BEIRUT: Hundreds of women and children gathered in Riad al-Solh Square in Downtown Beirut Friday to protest a law that forbids Lebanese women to pass their citizenship onto their children. The sit-in was organized by the “My nationality is a right for me and my family” campaign which holds an event annually around Mother’s Day.
This year, with the May 6 parliamentary elections approaching, the campaign adopted the slogan, “My vote = my right,” insisting that only candidates that support women’s rights will get their vote.
They held posters that read, “with my rights,” followed by a list of candidates and politicians that support their cause, while a list of those who do not were written on a poster headlined, “against my rights.”
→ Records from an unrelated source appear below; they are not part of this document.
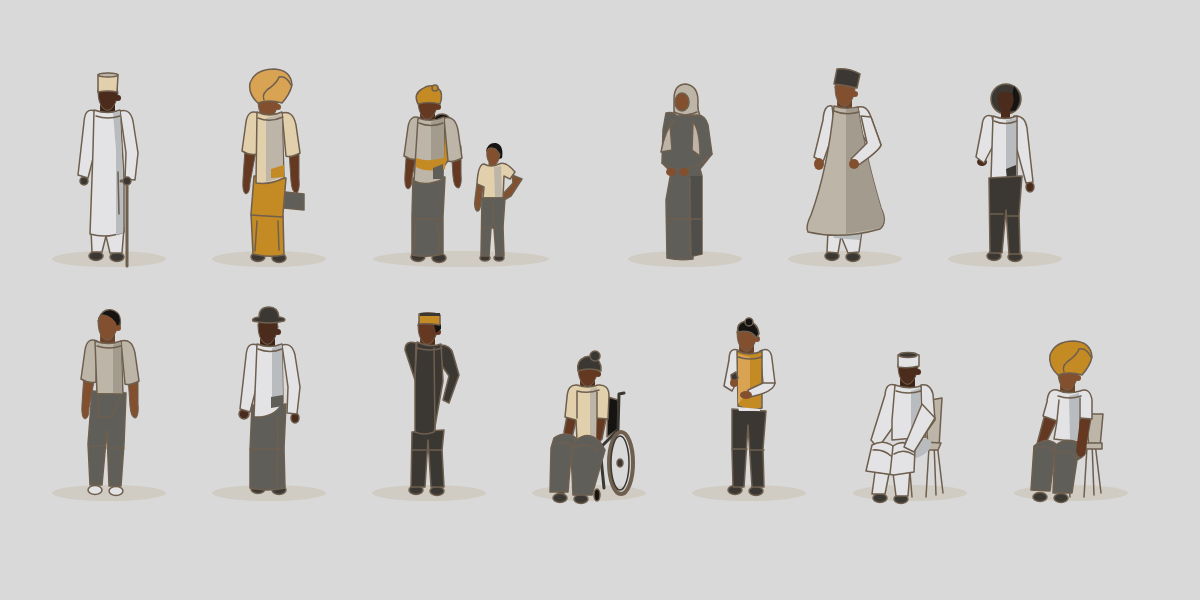
<!DOCTYPE html>
<html lang="en">
<head>
<meta charset="utf-8">
<title>People set</title>
<style>
:root{--ground:#d9d9d9;--shadow:#d0ccc3;--line:#6e5f4f;--deep:#4b2c1c;--brown:#643821;--warm:#82502f;--white:#e3e3e5;--grey:#b9bcbe;--cream:#e2d0ac;--sand:#bdb5a7;--sand-dark:#a39b8d;--slate:#605e59;--coal:#3b3833;--black:#161412;--ochre:#c48a24;--amber:#d8a352}
html,body{margin:0;background:var(--ground);overflow:hidden}
svg{display:block;width:1200px;height:600px}
.person{stroke:var(--line);stroke-width:1.5;stroke-linejoin:round;stroke-linecap:round}
.flat{stroke:none}
.fold{fill:none}
.deep{fill:var(--deep)}.brown{fill:var(--brown)}.warm{fill:var(--warm)}
.white{fill:var(--white)}.grey{fill:var(--grey)}.cream{fill:var(--cream)}.sand{fill:var(--sand)}.sand-dark{fill:var(--sand-dark)}
.slate{fill:var(--slate)}.coal{fill:var(--coal)}.black{fill:var(--black)}.ochre{fill:var(--ochre)}.amber{fill:var(--amber)}
.shade{fill:#000;fill-opacity:.16;stroke:none}
.shadows{fill:var(--shadow)}
</style>
</head>
<body>
<svg viewBox="0 0 1200 600" role="img" aria-label="Fourteen standing and seated people in two rows">
<defs>
<ellipse id="shadow" rx="57" ry="8"/>
<g id="head"><path stroke="none" d="M-8 4H7V20Q0 25-8 20Z"/><path class="shade" d="M-7 10L3 13L7 6V18Q0 23-7 19Z"/><path stroke-width="1" d="M-10-6Q-10-13 0-13Q10-13 10-4Q9 6 3 12Q-1 15-5 11Q-10 6-10-6Z"/><circle class="flat" cx="10" cy="1" r="3"/></g>
<g id="sleeves"><path d="M-12 2Q-22-2-24 11L-28 40Q-20 45-13 43Z"/><path d="M12 2Q23-1 26 14L30 42Q21 47 16 45Z"/></g>
<g id="arms"><path stroke-width="1" d="M-26 38L-28 68Q-29 82-25 83Q-21 82-21 72L-15 40Z"/><path stroke-width="1" d="M18 40L20 70Q21 83 26 82Q29 78 28 68L28 40Z"/></g>
<g id="long-arms"><path d="M-13 2Q-23-2-24 13L-30 66L-20 69L-12 38Z"/><path d="M12 2Q22-1 25 12L30 44L27 71L17 70L18 44Z"/></g>
<g id="shoes"><ellipse cx="-10" rx="7" ry="4.5"/><ellipse cx="11" cy="1" rx="7" ry="4.5"/></g>
<g id="seat-legs"><path d="M0 0L4 50M26-4L28 48M21 0L18 50M29-4L35 46"/></g>
<g id="turban"><path d="M-13 18Q-23 9-21-2Q-16-16 3-16Q20-15 21 0Q19 9 11 18Q-2 14-13 18Z"/><path class="fold" d="M-7 15Q-10 8 0 2Q7-4 8-8Q15-10 20 0"/></g>
</defs>

<rect width="1200" height="600" fill="var(--ground)"/>
<g class="shadows">
<use href="#shadow" x="109" y="259"/><use href="#shadow" x="269" y="259"/><ellipse cx="461" cy="259" rx="88" ry="8"/><use href="#shadow" x="685" y="259"/><use href="#shadow" x="845" y="259"/><use href="#shadow" x="1005" y="259"/>
<use href="#shadow" x="109" y="493"/><use href="#shadow" x="269" y="493"/><use href="#shadow" x="429" y="493"/><use href="#shadow" x="589" y="493"/><use href="#shadow" x="749" y="493"/><use href="#shadow" x="910" y="493"/><use href="#shadow" x="1071" y="493"/>
</g>

<g id="elder-with-cane" class="person">
<use href="#head" class="deep" x="108" y="97"/>
<path class="cream" d="M98 75Q108 72 118 75L117 92Q108 90 98 92Z"/><ellipse class="sand" cx="108" cy="75" rx="10" ry="2"/>
<use href="#shoes" class="coal" x="106" y="256"/>
<path class="white" d="M91 230L92 252H102L106 236L110 253H122L124 228Z"/>
<circle class="coal" cx="84" cy="181" r="4"/>
<use href="#long-arms" class="white" x="108" y="109"/>
<path class="white" d="M94 110Q108 115 120 110L124 178V232Q107 239 90 234L93 150Z"/>
<path class="grey flat" d="M113 113L120 111L123 178V233L116 235V150Z"/>
<path class="fold" d="M96 116Q108 120 120 116M118 172L119 214"/>
<path class="fold" stroke-width="3" d="M121 181H127V266"/><circle class="coal" cx="127" cy="181" r="4"/>
</g>

<g id="woman-with-bag" class="person">
<use href="#head" class="warm" x="268" y="106"/>
<use href="#turban" class="amber" x="271" y="85"/>
<use href="#shoes" class="coal" x="268" y="257"/>
<path class="slate" d="M285 192L304 194V210L284 208Z"/>
<use href="#arms" class="brown" x="271" y="111"/>
<use href="#sleeves" class="cream" x="270" y="111"/>
<path class="ochre" d="M254 176L286 178L283 214L284 255Q268 258 253 254L251 214Z"/>
<path class="cream" d="M257 112Q270 118 282 112L284 178Q270 185 256 183Z"/>
<path class="sand flat" d="M266 118L282 114L283 177L266 182Z"/><path class="ochre flat" d="M271 169L284 165V177L271 178Z"/>
<path class="fold" d="M258 118Q270 123 283 117M251 215L283 217M257 221L255 251M278 221L279 250"/>
</g>

<g id="mother-and-baby" class="person">
<ellipse class="black" cx="442" cy="120" rx="8" ry="6"/><path class="ochre" d="M445 120Q459 128 455 151L442 169Z"/>
<use href="#head" class="brown" x="428" y="106"/>
<path class="ochre" d="M418 104Q413 94 422 89Q430 83 438 88Q444 93 440 104Q429 101 418 104Z"/><circle class="ochre" cx="435" cy="88" r="3"/>
<use href="#shoes" class="coal" x="428" y="257"/>
<use href="#arms" class="brown" x="433" y="106"/>
<use href="#sleeves" class="sand" x="432" y="116"/>
<path class="slate" d="M413 178L445 177L443 216L443 254Q428 258 412 255L412 216Z"/>
<path class="sand" d="M418 118Q432 123 444 117L443 179Q427 187 414 181Z"/>
<path class="sand-dark flat" d="M431 122L444 118V160H431Z"/>
<path class="ochre flat" d="M416 158Q430 163 446 157L445 169Q427 173 416 167Z"/><path class="slate flat" d="M433 168L443 164V179H433Z"/>
<path class="fold" d="M419 123Q431 128 443 123M413 219H442M416 223L414 250M438 223L439 251"/>
</g>

<g id="child" class="person">
<path class="black flat" d="M486 151Q488 142 496 143Q504 145 502 158L497 160Z"/>
<path class="warm" stroke-width="1" d="M487 150Q489 146 496 149L500 154Q499 162 495 165V171H489V162Q486 158 487 150Z"/>
<ellipse class="coal" cx="485" cy="258" rx="5" ry="3"/><ellipse class="coal" cx="499" cy="258" rx="5" ry="3"/>
<path class="warm" d="M477 184H483L481 202Q480 212 477 211Q474 208 475 200Z"/><path class="warm" d="M512 175L522 179L511 196L504 200L503 194L513 183Z"/>
<path class="cream" d="M484 164Q478 164 477 184L484 187L483 198H503L504 176L510 179L515 172Q506 161 499 164Q491 168 484 164Z"/>
<path class="sand flat" d="M494 167L501 166L502 197H495Z"/>
<path class="slate" d="M482 198H505L503 227L504 256H496L494 228L491 228L489 256H481Z"/><path class="fold" d="M482 227H491M494 227H503M493 203V225"/>
</g>

<g id="woman-in-veil" class="person">
<path class="sand" d="M674 99Q674 84 686 84Q698 86 698 101Q697 110 701 118L699 153L688 128L676 148L663 153L674 112Z"/>
<ellipse class="warm" cx="682" cy="102" rx="7" ry="9"/>
<path class="slate" d="M666 113Q673 111 677 116L698 115Q705 115 708 125L712 154L700 169L702 176L702 254L693 256V259Q680 261 667 258L666 200L671 172L662 163L663 130Z"/>
<path class="sand" d="M670 124L672 150L661 152Q665 130 674 120ZM693 122Q700 130 700 156L692 150Z"/>
<path class="shade" d="M690 176H702V254L692 256Z"/>
<path class="fold" d="M674 112Q685 118 697 112M662 163Q672 170 680 169M712 154Q697 168 686 169M690 178L690 254M667 219H701"/>
<ellipse class="warm flat" cx="671" cy="172" rx="5" ry="4"/><ellipse class="warm flat" cx="684" cy="172" rx="5" ry="4"/>
</g>

<g id="man-in-wide-robe" class="person">
<use href="#head" class="warm" x="845" y="93"/>
<path class="coal" d="M837 69Q849 68 860 74L857 88Q845 85 834 84Z"/>
<use href="#shoes" class="coal" x="842" y="256"/>
<path class="white" d="M828 230L827 252L838 253L841 236L848 253L859 252L862 230Z"/><path class="grey flat" d="M832 232H861L860 240L834 238Z"/>
<path class="white" d="M832 106Q824 104 823 120L814 157L823 162L835 128ZM856 108Q866 103 871 117L881 145Q879 151 857 166L851 159L867 143L856 124Z"/>
<path class="sand" d="M834 106Q846 110 858 107Q864 150 881 208Q888 222 880 229Q842 240 808 232Q805 227 811 215Q828 168 834 106Z"/>
<path class="sand-dark flat" d="M846 109L858 108Q864 150 881 208Q887 222 880 228L846 234Z"/>
<path class="fold" d="M834 111Q846 116 859 112"/>
<path class="white" d="M861 116L871 117L881 145Q879 151 857 166L851 159L867 143Z"/>
<ellipse class="warm flat" cx="819" cy="164" rx="5" ry="6"/><ellipse class="warm flat" cx="854" cy="164" rx="5" ry="5"/>
</g>

<g id="person-with-round-hair" class="person">
<circle class="coal" cx="1006" cy="99" r="15"/><path class="black flat" d="M1014 86Q1024 98 1015 111L1009 110Z"/>
<path class="deep flat" d="M998 94Q1005 89 1013 94Q1015 104 1010 110V118H1001V110Q996 104 998 94Z"/>
<use href="#shoes" class="coal" x="1004" y="256"/>
<ellipse class="deep flat" cx="982" cy="162" rx="5" ry="4"/><ellipse class="deep" cx="1030" cy="187" rx="4" ry="5"/>
<path class="white" d="M992 116Q983 113 982 126L976 157L984 163L996 140ZM1014 116Q1025 115 1027 128L1033 182L1026 183L1016 146Z"/>
<path class="white" d="M993 116Q1005 121 1017 116L1017 177L991 179Z"/><path class="grey flat" d="M1006 120L1016 118V177H1006Z"/><path class="coal flat" d="M1006 169L1016 165V178H1007Z"/>
<path class="coal" d="M989 178L1022 176L1019 215L1020 254H1009L1006 210L1002 253H990Z"/><path class="fold" d="M994 121Q1005 126 1017 121M990 214H1003M1007 216H1019"/>
</g>

<g id="man-in-tunic" class="person">
<path class="black" d="M99 318Q103 308 112 310Q122 313 120 326L113 331Z"/>
<use href="#head" class="warm" x="108" y="327"/>
<path class="black flat" d="M102 314Q110 307 118 314Q122 321 117 326Q114 316 102 314Z"/>
<use href="#arms" class="warm" x="110" y="336"/>
<use href="#sleeves" class="sand" x="109" y="339"/>
<use href="#shoes" class="white" x="105" y="490"/>
<path class="slate" d="M92 391L126 393L124 444L121 486H109L107 430L102 485H90L88 444Z"/>
<path class="sand" d="M95 341Q109 346 121 341L123 394H97Z"/><path class="sand-dark flat" d="M113 345L121 342L122 394H113Z"/>
<path class="slate" d="M98 394H121L112 417H98Z"/><path class="fold" d="M97 346Q109 350 121 346M89 446H104M107 448H124"/>
</g>

<g id="man-in-bowler" class="person">
<use href="#head" class="deep" x="268" y="331"/>
<path class="coal" d="M259 317Q259 307 269 307Q278 307 279 317Q287 318 284 321Q269 325 253 321Q251 318 259 317Z"/>
<use href="#shoes" class="coal" x="268" y="489"/>
<ellipse class="deep" cx="244" cy="414" rx="5" ry="5"/><ellipse class="deep" cx="295" cy="418" rx="4" ry="5"/>
<use href="#long-arms" class="white" x="270" y="343"/>
<path class="slate" d="M252 405L286 404L284 448L285 488Q267 492 250 488L250 450Z"/>
<path class="white" d="M257 344Q270 349 282 344L283 402Q275 418 254 417Z"/><path class="grey flat" d="M272 348L282 345L283 396L272 400Z"/><path class="slate flat" d="M271 397L283 395V406L271 408Z"/>
<path class="fold" d="M258 349Q270 354 282 349M250 449H284M278 417L277 486"/>
</g>

<g id="man-in-long-coat" class="person">
<use href="#head" class="brown" x="428" y="331"/><path class="black flat" d="M434 324H441V329L436 333Z"/>
<path class="ochre" d="M419 314Q430 311 440 315L440 325Q429 323 419 324Z"/><path class="coal flat" d="M420 313H440V316H420Z"/>
<use href="#shoes" class="coal" x="426" y="490"/>
<path class="coal" d="M412 432L444 430L442 450L444 487H431L428 440L425 487H411Z"/>
<path class="coal" d="M416 343Q405 340 405 350L415 380ZM440 345Q451 345 453 354L459 375L449 403L443 400L449 376L442 366Z"/>
<path class="coal" d="M417 342Q430 348 441 344L443 381L434 432Q424 436 415 432L415 378Z"/><path class="fold" d="M417 348Q430 352 442 348M434 348L435 430M412 450H426M430 450H442"/>
</g>

<g id="wheelchair-user" class="person">
<path class="black" d="M608 397L618 400V429L607 437Z"/><path class="fold" stroke="#3b3833" stroke-width="3" d="M624 393L619 394L618 430L600 448L604 488"/>
<ellipse class="fold" cx="621" cy="463" rx="12" ry="31" stroke-width="4"/><ellipse class="fold" cx="620" cy="463" rx="9" ry="27" stroke="#3b3833"/><ellipse class="coal" cx="620" cy="463" rx="3" ry="4"/>
<ellipse class="black" cx="597" cy="495" rx="3" ry="6"/><ellipse class="black" cx="561" cy="494" rx="3" ry="5"/>
<use href="#head" class="brown" x="588" y="373"/>
<path class="coal" d="M578 371Q576 361 585 357L592 356Q602 360 601 371Q589 367 578 371Z"/><circle class="coal" cx="595" cy="356" r="5"/>
<path class="brown" d="M567 416L564 432Q565 440 572 438L577 416ZM597 416L595 436Q597 446 602 439L607 414Z"/>
<path class="cream" d="M577 385Q568 384 567 397L565 417L576 420L577 440H596V418L608 419L609 396Q609 384 598 385Q588 389 577 385Z"/><path class="sand flat" d="M590 389L597 387L596 440H590Z"/><path class="fold" d="M577 391Q588 394 599 390M577 418V392M597 418V392"/>
<use href="#shoes" class="coal" x="570" y="498"/>
<path class="slate" d="M554 438Q566 430 576 438L571 456L568 492H550L551 448Z"/><path class="slate" d="M576 440Q589 430 600 442L605 450L592 495H573L571 452Z"/><path class="fold" d="M554 444Q566 439 573 449M575 447Q588 441 597 451"/>
</g>

<g id="person-with-phone" class="person">
<use href="#head" class="warm" x="747" y="338"/>
<path class="black" d="M738 332Q736 323 746 321Q758 322 759 334L756 338Q752 329 738 332Z"/><circle class="black" cx="749" cy="322" r="4"/>
<use href="#shoes" class="coal" x="745" y="490"/>
<path class="coal" d="M732 409L766 411L763 449L764 487H752L748 425L744 487H733L732 449Z"/><path class="fold" d="M732 449H747M750 450H764"/>
<path class="white" d="M738 350Q729 347 729 360L724 386L732 391L740 376ZM760 351Q771 346 772 359L775 383Q773 392 750 397L748 390L763 383Z"/>
<path class="ochre" d="M737 351Q750 357 762 351L762 408Q750 412 738 406Z"/><path class="amber flat" d="M738 354L750 357V390L738 404Z"/><path class="white flat" d="M738 407L760 409V411H739Z"/>
<path class="fold" d="M738 357Q750 361 762 357"/>
<path class="white" d="M763 383L775 383Q774 392 750 397L748 390Z"/>
<path class="coal" d="M731 375L736 372L738 378L732 384Z"/><circle class="warm flat" cx="734" cy="383" r="4"/><ellipse class="warm flat" cx="746" cy="395" rx="6" ry="4"/>
</g>

<g id="seated-elder" class="person">
<path class="sand" d="M925 401L942 398L939 447L928 448Z"/><use href="#seat-legs" class="fold" x="908" y="447"/>
<path class="sand" d="M906 441L941 443L938 450H909Z"/>
<use href="#head" class="deep" x="908" y="371"/>
<path class="white" d="M898 355Q908 351 919 355L919 366Q908 369 898 367Z"/><ellipse class="coal" cx="908" cy="355" rx="9" ry="2.5"/>
<use href="#shoes" class="coal" x="890" y="498"/>
<path class="white" d="M875 472L872 494H885L889 474ZM893 473L896 496H908L910 470Z"/>
<path class="white" d="M895 385Q886 382 885 395L871 440L878 448L898 420ZM921 385Q930 383 933 394L935 420L912 452L904 446L920 417Z"/>
<path class="white" d="M895 385Q909 390 921 386L922 425L926 437L892 440L892 420Z"/><path class="grey flat" d="M911 391L920 388V430L911 438Z"/>
<path class="grey flat" d="M906 448Q920 433 931 441Q933 452 916 458Z"/>
<path class="white" d="M872 445Q883 439 893 446Q904 438 915 449L914 472L894 475L866 471Z"/><path class="fold" d="M893 446L890 474M873 450Q883 449 891 456M894 454Q904 448 914 455M896 391Q908 395 921 391"/>
<path class="white" d="M922 404L935 418L914 452L904 447Z"/>
</g>

<g id="seated-woman" class="person">
<path class="sand" d="M1086 414L1103 414L1100 447L1089 448Z"/><use href="#seat-legs" class="fold" x="1066" y="447"/><path class="sand" d="M1074 443H1102V449H1076Z"/>
<use href="#head" class="warm" x="1068" y="377"/>
<use href="#turban" class="ochre" x="1071" y="357"/>
<path class="brown" d="M1045 414L1037 444Q1041 450 1046 443L1058 418ZM1079 418L1075 451Q1078 460 1084 455L1091 418Z"/>
<path class="white" d="M1057 390Q1048 388 1047 402L1043 416L1057 421L1054 439L1079 442L1080 418L1092 419L1092 400Q1090 387 1080 391Q1068 395 1057 390Z"/><path class="grey flat" d="M1069 396L1079 393L1079 441L1070 440Z"/><path class="fold" d="M1058 396Q1070 400 1081 396M1057 420L1059 400M1080 418V398"/>
<use href="#shoes" class="coal" x="1050" y="497"/>
<path class="slate" d="M1034 446Q1046 436 1056 444L1050 491L1031 490Z"/><path class="slate" d="M1055 446Q1068 434 1086 447Q1088 455 1077 460L1072 493H1053Z"/><path class="fold" d="M1034 449Q1046 443 1053 452M1057 453Q1068 448 1077 459"/>
<path class="brown flat" d="M1080 420L1076 451Q1079 461 1085 454L1090 420Z"/>
</g>
</svg>
</body>
</html>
“We’re sick of talking. We’re sick of saying, ‘I have the right.’ We’re sick of sectarian excuses, democratic fears ... We don’t want to hear it anymore,” head organizer Karima Chebbo said to the crowd.
“Stop saying, ‘oh well they have a residency’ ... This is a human right and a right we deserve ... We want results. We are going to hold them accountable on their promises when it comes to the ballot boxes.”
Current laws only allow Lebanese men to pass on their nationality to children. Those with only a Lebanese mother cannot get citizenship through the parent, even if they are born in the country.
Politicians listed as “with my rights” included Prime Minister Saad Hariri, Speaker Nabih Berri, MP Sami Gemayel, MP Imad Hout, MP Bahia Hariri and Minister of State for Administrative Development Inaya Ezzeddine.
Organizers of the event had issued an open invitation to all politicians and candidates running in the election to attend the sit-in and give a statement on the law. Hout, a Future Movement candidate in the Beirut II electoral district Rola Tabch, and candidate Joumana Haddad, running for the minority Christian seat in Beirut I, responded to the call.
Lack of citizenship makes it difficult to provide education for children as they are not considered nationals by law.
“I was born and lived in this country my whole life,” Mustapha al-Youssef, whose mother is Lebanese, told The Daily Star.
“But I can’t own any property and I’m struggling to get hired. It doesn’t make sense that rulers that have power in their hands give citizenships to those who lived in Europe or anywhere outside of Lebanon their whole lives,” he said.
“But they don’t give me, someone that’s lived here my whole life, the same right.”